It had been a while since I'd seen Blind Date. I can remember seeing it back when it first appeared on video and thinking it was a really funny movie. After watching it again more than ten years later, I can safely say that it's funny, but not that funny. Bruce Willis plays his usual smarmy everyman who's caught up in extraordinary situations, though instead of terrorists it's a drunk and destructive Kim Basinger. Willis gives a funny performance as a man caught up in the worst date on the planet. Basinger, looking a bit too 1980s, is cute and cuddly as Nadia, a women who would be a perfect ten if you could only keep alcohol away from her bloodstream.

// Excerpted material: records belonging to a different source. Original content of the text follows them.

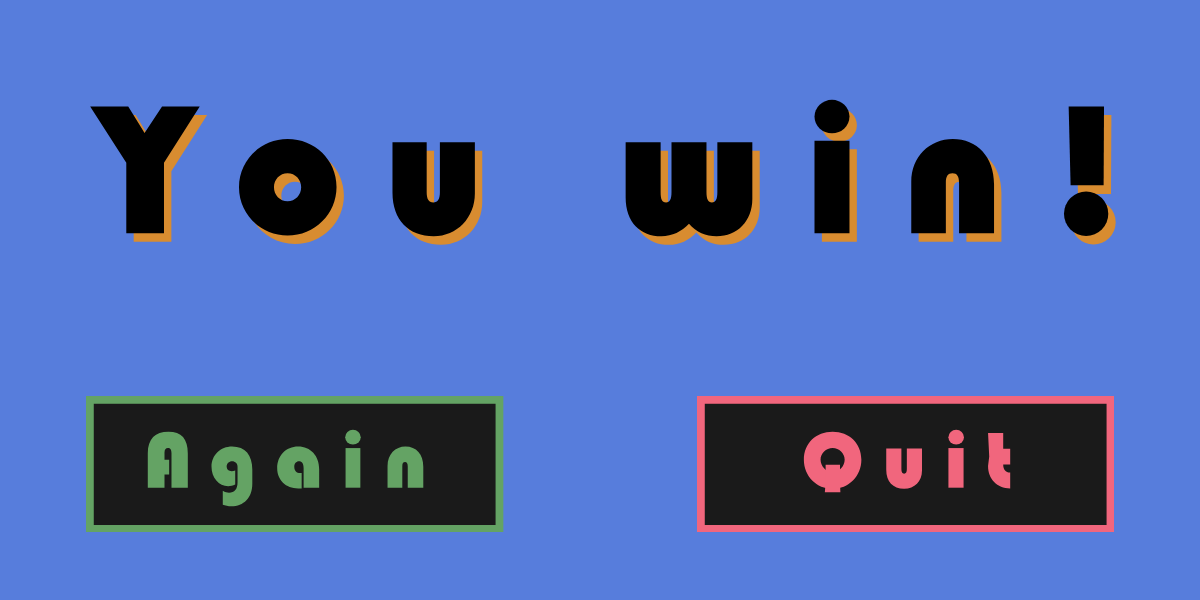
<!DOCTYPE html>
<html lang="en">
<head>
<meta charset="utf-8">
<meta name="viewport" content="width=device-width, initial-scale=1">
<title>You win!</title>
<style>
  :root {
    --sky: #577ddc;
    --ink: #000;
    --amber: #d88c30;
    --panel: #1a1a1a;
    --green: #64a364;
    --pink: #f1667d;
    --unit: calc(1200px / 1544);
  }
  * { box-sizing: border-box; margin: 0; padding: 0; }
  html, body { width: 1200px; height: 600px; overflow: hidden; background: var(--sky); }
  .screen { position: relative; width: 1200px; height: 600px; overflow: hidden; background: var(--sky); font-family: sans-serif; }
  svg { display: block; width: 100%; height: 100%; }
  .label { position: absolute; width: 1px; height: 1px; overflow: hidden; clip-path: inset(50%); white-space: nowrap; }
  .headline { position: absolute; left: 0; top: 0; width: 1200px; height: 300px; }
  .headline-face { fill: var(--ink); }
  .headline-shadow { fill: var(--amber); }
  .button { position: absolute; top: calc(509 * var(--unit)); width: calc(537 * var(--unit)); height: calc(176 * var(--unit)); color: var(--accent); }
  .button-again { --accent: var(--green); left: calc(111 * var(--unit)); }
  .button-quit { --accent: var(--pink); left: calc(897 * var(--unit)); }
  .button-box { fill: var(--panel); stroke: currentColor; stroke-width: 10; }
  .button-lettering { fill: currentColor; }
</style>
</head>
<body>
<main class="screen">
  <h1 class="headline">
    <span class="label">You win!</span>
    <svg viewBox="0 0 1544 386" aria-hidden="true">
      <defs>
        <g id="headline-lettering">
          <path d="M116 137H165L186 171L208.500 137H257L211 209.500V300H162.500V209.500Z"/>
          <path fill-rule="evenodd" d="M370 179C405 179 433 206 433 240.500C433 275 405 303 370 303C335 303 307.500 275 307.500 241C307.500 207 335 179 370 179ZM370 223C360 223 352.500 231 352.500 241C352.500 251 360 259 370 259C380 259 387.500 251 387.500 241C387.500 231 380 223 370 223Z"/>
          <path d="M505 183H549V247C549 256 551.500 260.500 557.500 260.500C563.500 260.500 566 256 566 247V183H611V249C611 280 588 304 558 304C526 304 505 283 505 248Z"/>
          <path d="M805 183H850V247C850 256 851.500 260.500 857 260.500C862 260.500 864 256 864 247V183H909V247C909 256 911 260.500 916 260.500C921 260.500 923 256 923 247V183H968V256C968 284 949 304 922 304C908 304 896 299 886.500 288C877 298 865 304 851 304C824 304 805 286 805 254Z"/>
          <ellipse cx="1070.500" cy="150" rx="22.500" ry="21.500"/>
          <path d="M1048 181H1093V300H1048Z"/>
          <path d="M1172.500 300V234C1172.500 202 1196 179 1226 179C1257 179 1279 202 1279 237V300H1234V236C1234 227 1231.500 223 1225.500 223C1219.500 223 1217 227 1217 235V300Z"/>
          <path d="M1375 137H1420.500L1420 238.500H1377.500Z"/>
          <circle cx="1397.500" cy="275" r="28.500"/>
        </g>
      </defs>
      <use class="headline-shadow" href="#headline-lettering" x="9.500" y="11"/>
      <use class="headline-face" href="#headline-lettering"/>
    </svg>
  </h1>

  <nav aria-label="Game over options">
    <a class="button button-again" href="#">
      <span class="label">Again</span>
      <svg viewBox="111 509 537 176" aria-hidden="true">
        <rect class="button-box" x="116" y="514" width="527" height="166"/>
        <g class="button-lettering">
          <path d="M190.500 627V583C190.500 564 200 555 217 555C234 555 242 564 242 583V627H221V583C221 578 219.500 576 216.500 576C213.500 576 212 578 212 582V591H218V610H212V627Z"/>
          <path d="M303 623C300 624.500 297 625 294 625C282 625 272.500 614 272.500 600C272.500 585 284 574 299 574C316 574 325 585 325 604V622C325 640 314 651 298 651C294 651 290 650 287 649V631C290 633 292.500 633.500 295 633.500C302 633.500 306 629 306 620V600C306 596 303 593 299 593C295 593 292 596 292 600C292 604.500 296 607 303 605Z"/>
          <path d="M388.500 628H384C368 628 357 617 357 602C357 586 368 574 384 574C400 574 411 586 411 603V627H391V602C391 596 389 593 385 593C381.500 593 379 596 379 600C379 606 383 609 388.500 608Z"/>
          <ellipse cx="454.500" cy="562" rx="10" ry="9.500"/>
          <path d="M445 576H464V627H445Z"/>
          <path d="M499 627V599C499 584 509 574 522 574C536 574 545 584 545 600V627H525V600C525 596 524 594 521.500 594C519 594 518 596 518 599V627Z"/>
        </g>
      </svg>
    </a>
    <a class="button button-quit" href="#">
      <span class="label">Quit</span>
      <svg viewBox="897 509 537 176" aria-hidden="true">
        <rect class="button-box" x="902" y="514" width="527" height="166"/>
        <g class="button-lettering">
          <path fill-rule="evenodd" d="M1071.500 555C1093 555 1108.500 570 1108.500 591C1108.500 612 1092 628.500 1071.500 628.500C1051 628.500 1034.500 612 1034.500 591C1034.500 570 1050 555 1071.500 555ZM1071.500 576C1063 576 1056 583 1056 591C1056 599 1063 607 1071.500 607C1080 607 1087 599 1087 591C1087 583 1080 576 1071.500 576Z"/>
          <path d="M1062.500 597.500H1081V620L1081.500 633H1061.500L1062.500 620Z"/>
          <path d="M1140.500 576.500H1160V603C1160 607 1161 609 1163.500 609C1166 609 1167 607 1167 603V576.500H1186.500V605C1186.500 619 1177 628.500 1163.500 628.500C1149 628.500 1140.500 619 1140.500 604Z"/>
          <ellipse cx="1230.500" cy="562" rx="10" ry="9.500"/>
          <path d="M1220.500 576H1240V627H1220.500Z"/>
          <path d="M1271.500 556.500H1291V577H1300V597H1291C1291 603.500 1294 607 1300 607.500V628C1283 627.500 1271.500 616 1271.500 599L1273 587Z"/>
        </g>
      </svg>
    </a>
  </nav>
</main>
</body>
</html>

Black Edwards, whose career apparently stalled after the 1993 release Son Of The Pink Panther, has a sure hand with the comedic direction.
Yes, everyone does a fine job in Blind Date except one man: John Larroquette. Larroquette doesn't do a fine job, he does a great job. I'm going out on a limb by saying that Larroquette is easily one of the funniest guys working in Hollywood today. One of my favorite TV shows as a kid was Night Court, and to no surprise my favorite character on the show was Larroquette's D.A. Dan Fielding. Here Larroquette is at his absolute best as a crazed ex-boyfriend who will stop at nothing to get his woman back. Fuming and fussing, Larroquette knows exactly how to produce a mildly funny line into a gut buster. Without Larroquette, Blind Date would have been a somewhat humorous comedy. With him, it rises to become something that much more special.
As for the film itself, the story is just there to hang a lot of pratfalls and gags off of. Lots of bad things happen to Walter and Nadia, which in turn make even more bad things happen to poor old Walter. A lot of the jokes are somewhat contrived, but overall the movie has some creative moments care of Dale Launer's script. By the end of the movie, you'll feel that this whole thing was fluff, but at least you'll be glad to know that it was entertaining fluff.
Blind Date is presented in 2.35:1 anamorphic widescreen. Overall, this is a pleasing transfer, though minor imperfections abound. There is some grain in the picture during a few scenes, and some edge enhancement pops up ever now and then. Even so, the color schemes, black levels, and flesh tones look even and bright. Also included on this disc is a full frame version of the film, though the widescreen is highly recommended.
Audio is presented in Dolby Digital 2.0 in both French and English. As usual, the soundtrack for a 2.0 mix is generally flat and void of any depth or true fidelity. Since Blind Date is a comedy low on special effects, a newly created 5.1 sound mix wasn't warranted. All aspects of the dialogue, effects, and composer Henry Mancini's lush music score are free of hiss or distortion.
The only extra feature available on this disc is a theatrical trailer presented in non-anamorphic widescreen (though it's not listed anywhere on the back of the DVD case).
If you're in the mood for a romantic Bruce Willis vehicle, you won't go wrong with Blind Date. It's certainly not the funniest movie around, but it is good for a few hearty laughs -- and it includes the always dependable John Larroquette. How can that be bad? Columbia has done so-so work on this title -- a lack of supplements is never a good thing (unless it's Battlefield Earth or Glitter...then the less, the better).
Larroquette! Larroquette! Larroquette!
Review content copyright © 2002 Patrick Naugle; Site layout and review format copyright © 1998 - 2016 HipClick Designs LLC
Scales of Justice
* 2.35:1 Anamorphic
* Full Frame
* Dolby Digital 2.0 Surround (English)
* Dolby Digital 2.0 Surround (French)
Running Time: 95 Minutes
Release Year: 1987
MPAA Rating: Rated PG-13
* Theatrical Trailer